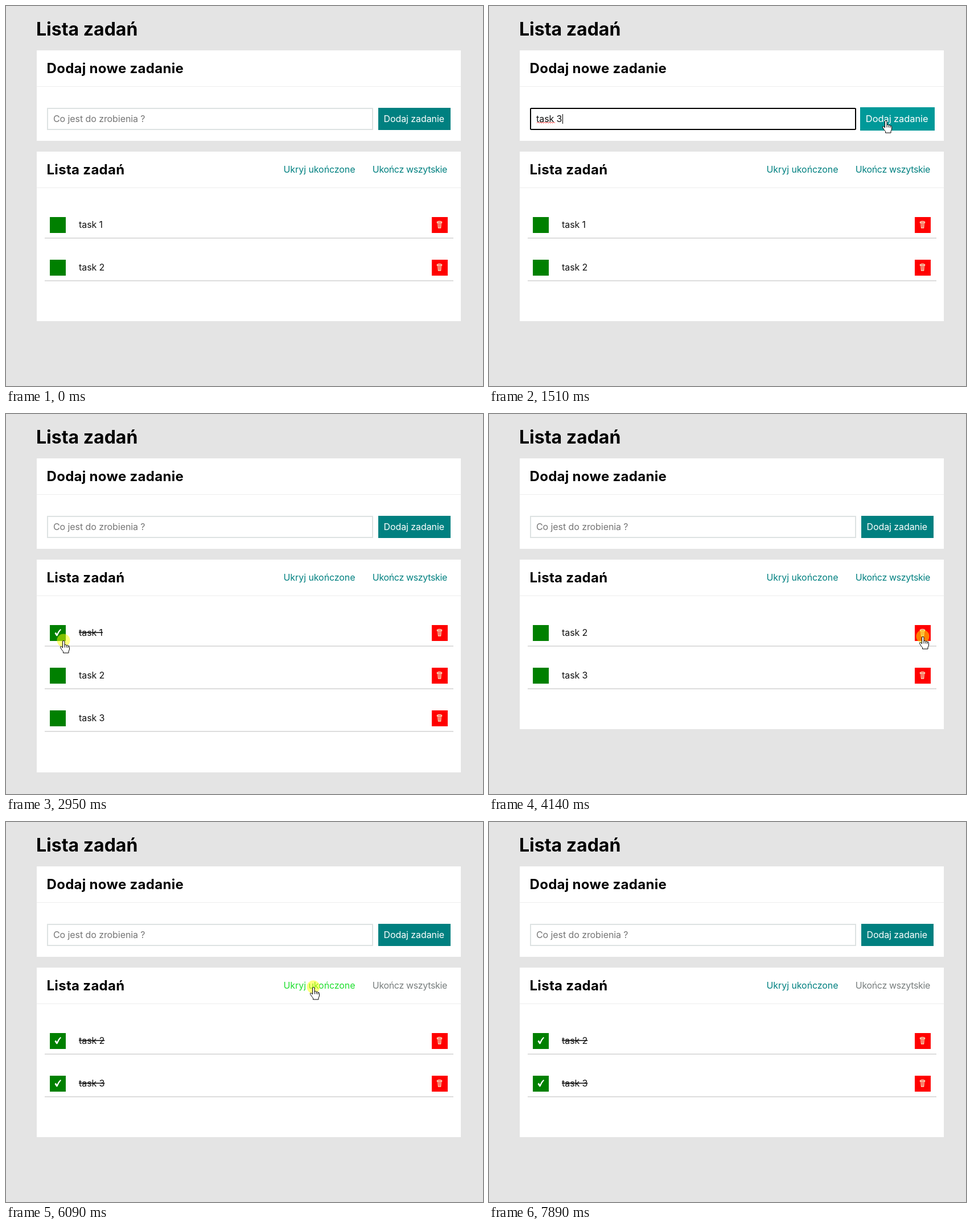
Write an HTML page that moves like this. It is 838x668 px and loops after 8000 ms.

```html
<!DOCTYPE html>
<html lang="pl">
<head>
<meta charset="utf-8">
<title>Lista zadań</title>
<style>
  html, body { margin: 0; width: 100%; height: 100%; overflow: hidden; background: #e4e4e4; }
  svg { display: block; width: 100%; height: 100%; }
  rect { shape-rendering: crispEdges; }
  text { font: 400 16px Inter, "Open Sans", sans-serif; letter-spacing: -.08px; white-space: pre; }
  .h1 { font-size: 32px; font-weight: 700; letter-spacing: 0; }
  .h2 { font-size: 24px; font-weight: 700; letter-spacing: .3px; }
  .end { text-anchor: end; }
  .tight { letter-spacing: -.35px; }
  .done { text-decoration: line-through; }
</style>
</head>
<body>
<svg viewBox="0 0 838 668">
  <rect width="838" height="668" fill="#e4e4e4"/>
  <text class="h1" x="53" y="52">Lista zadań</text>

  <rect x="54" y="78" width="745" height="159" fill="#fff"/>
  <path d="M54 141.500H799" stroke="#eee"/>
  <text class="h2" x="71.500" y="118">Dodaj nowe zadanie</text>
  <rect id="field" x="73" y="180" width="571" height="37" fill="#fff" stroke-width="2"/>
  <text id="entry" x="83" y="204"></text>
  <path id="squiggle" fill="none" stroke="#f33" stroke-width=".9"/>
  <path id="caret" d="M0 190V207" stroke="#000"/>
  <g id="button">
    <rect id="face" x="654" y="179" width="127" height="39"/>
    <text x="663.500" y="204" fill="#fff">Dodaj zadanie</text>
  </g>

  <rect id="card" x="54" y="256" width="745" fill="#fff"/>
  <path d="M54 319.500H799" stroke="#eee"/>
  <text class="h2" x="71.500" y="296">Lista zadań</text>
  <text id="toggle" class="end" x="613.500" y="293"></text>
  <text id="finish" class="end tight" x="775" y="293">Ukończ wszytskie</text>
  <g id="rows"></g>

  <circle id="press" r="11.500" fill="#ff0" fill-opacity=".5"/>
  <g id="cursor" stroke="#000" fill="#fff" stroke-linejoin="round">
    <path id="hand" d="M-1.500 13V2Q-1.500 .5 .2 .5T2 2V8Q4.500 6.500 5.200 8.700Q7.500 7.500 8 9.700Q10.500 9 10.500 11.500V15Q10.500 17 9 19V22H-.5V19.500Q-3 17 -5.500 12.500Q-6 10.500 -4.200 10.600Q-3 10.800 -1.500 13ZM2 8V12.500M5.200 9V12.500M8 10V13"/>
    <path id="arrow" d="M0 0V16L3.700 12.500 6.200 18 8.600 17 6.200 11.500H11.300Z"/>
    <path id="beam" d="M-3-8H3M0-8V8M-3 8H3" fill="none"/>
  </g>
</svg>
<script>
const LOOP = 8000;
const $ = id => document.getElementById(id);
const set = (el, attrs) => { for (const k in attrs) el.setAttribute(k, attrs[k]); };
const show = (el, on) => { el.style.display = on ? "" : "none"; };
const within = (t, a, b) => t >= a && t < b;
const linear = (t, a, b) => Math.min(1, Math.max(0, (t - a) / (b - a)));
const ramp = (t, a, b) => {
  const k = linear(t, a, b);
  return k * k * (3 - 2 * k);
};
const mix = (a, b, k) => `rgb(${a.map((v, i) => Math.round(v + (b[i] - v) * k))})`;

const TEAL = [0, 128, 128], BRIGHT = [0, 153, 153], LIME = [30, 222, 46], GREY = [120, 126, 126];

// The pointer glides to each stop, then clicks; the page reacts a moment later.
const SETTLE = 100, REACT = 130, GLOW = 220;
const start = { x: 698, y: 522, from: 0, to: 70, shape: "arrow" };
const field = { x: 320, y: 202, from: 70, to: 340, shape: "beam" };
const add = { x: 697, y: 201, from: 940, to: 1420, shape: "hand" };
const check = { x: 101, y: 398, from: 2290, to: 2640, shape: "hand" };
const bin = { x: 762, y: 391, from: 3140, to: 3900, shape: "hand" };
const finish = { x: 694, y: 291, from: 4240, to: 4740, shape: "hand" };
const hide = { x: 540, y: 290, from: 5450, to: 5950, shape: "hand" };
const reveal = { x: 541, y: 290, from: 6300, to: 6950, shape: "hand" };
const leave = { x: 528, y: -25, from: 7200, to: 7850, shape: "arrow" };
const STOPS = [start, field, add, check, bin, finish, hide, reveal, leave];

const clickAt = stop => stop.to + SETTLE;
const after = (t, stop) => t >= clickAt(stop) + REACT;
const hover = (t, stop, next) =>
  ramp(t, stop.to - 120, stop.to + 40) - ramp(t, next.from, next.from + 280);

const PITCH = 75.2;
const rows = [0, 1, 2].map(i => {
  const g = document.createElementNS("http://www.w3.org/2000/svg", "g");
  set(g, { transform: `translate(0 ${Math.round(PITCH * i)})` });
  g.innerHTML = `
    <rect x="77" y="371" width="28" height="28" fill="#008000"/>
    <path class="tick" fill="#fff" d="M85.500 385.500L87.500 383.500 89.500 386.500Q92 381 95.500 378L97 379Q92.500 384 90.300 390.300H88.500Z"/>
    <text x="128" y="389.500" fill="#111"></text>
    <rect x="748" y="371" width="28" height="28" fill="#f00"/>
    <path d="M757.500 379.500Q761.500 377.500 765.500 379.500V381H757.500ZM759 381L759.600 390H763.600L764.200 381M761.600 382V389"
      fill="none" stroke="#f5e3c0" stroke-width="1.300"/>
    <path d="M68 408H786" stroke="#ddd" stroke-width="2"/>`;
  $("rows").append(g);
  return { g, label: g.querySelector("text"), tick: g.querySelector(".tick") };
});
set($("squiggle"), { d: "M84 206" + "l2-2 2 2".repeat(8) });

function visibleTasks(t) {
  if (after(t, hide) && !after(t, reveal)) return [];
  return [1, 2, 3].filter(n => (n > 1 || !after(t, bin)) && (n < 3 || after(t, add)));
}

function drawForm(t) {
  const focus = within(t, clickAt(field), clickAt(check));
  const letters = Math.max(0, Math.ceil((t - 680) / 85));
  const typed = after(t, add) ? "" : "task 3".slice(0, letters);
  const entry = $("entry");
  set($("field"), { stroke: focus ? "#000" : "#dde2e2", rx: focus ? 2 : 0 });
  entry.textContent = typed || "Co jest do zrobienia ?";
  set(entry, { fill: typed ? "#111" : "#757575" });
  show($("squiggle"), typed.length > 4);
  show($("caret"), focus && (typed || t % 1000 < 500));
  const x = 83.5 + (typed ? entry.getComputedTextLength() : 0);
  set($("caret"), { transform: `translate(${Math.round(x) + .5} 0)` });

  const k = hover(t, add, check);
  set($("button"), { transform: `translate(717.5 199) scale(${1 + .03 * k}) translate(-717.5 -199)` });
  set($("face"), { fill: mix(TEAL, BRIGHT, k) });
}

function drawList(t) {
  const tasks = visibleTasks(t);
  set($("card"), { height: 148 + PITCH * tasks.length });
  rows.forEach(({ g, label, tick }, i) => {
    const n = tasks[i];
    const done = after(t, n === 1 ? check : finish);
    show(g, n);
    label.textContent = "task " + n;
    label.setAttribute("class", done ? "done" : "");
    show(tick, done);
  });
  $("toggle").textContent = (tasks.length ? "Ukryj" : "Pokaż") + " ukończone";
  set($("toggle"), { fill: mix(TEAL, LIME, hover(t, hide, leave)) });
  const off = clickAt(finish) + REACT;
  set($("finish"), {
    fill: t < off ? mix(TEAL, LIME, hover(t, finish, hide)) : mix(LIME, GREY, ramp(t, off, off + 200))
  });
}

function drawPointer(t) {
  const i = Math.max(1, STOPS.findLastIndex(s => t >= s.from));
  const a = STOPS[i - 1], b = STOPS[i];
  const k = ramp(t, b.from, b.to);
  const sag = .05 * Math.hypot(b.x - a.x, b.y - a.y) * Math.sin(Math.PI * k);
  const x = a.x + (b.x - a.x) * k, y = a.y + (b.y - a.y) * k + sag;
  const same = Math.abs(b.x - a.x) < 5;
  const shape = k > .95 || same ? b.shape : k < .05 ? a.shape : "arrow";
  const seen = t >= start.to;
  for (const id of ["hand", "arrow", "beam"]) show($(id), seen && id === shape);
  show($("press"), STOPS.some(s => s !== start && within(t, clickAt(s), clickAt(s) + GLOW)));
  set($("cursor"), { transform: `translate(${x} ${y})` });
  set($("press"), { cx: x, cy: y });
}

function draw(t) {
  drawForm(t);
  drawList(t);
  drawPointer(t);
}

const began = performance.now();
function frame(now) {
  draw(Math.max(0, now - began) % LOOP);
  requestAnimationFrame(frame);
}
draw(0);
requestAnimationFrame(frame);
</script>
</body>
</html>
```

Your instructions> The answer must be every line from the records above that contains the word "arrow", copied in full.

Result for this exercise>
    <path id="arrow" d="M0 0V16L3.700 12.500 6.200 18 8.600 17 6.200 11.500H11.300Z"/>
const start = { x: 698, y: 522, from: 0, to: 70, shape: "arrow" };
const leave = { x: 528, y: -25, from: 7200, to: 7850, shape: "arrow" };
  const shape = k > .95 || same ? b.shape : k < .05 ? a.shape : "arrow";
  for (const id of ["hand", "arrow", "beam"]) show($(id), seen && id === shape);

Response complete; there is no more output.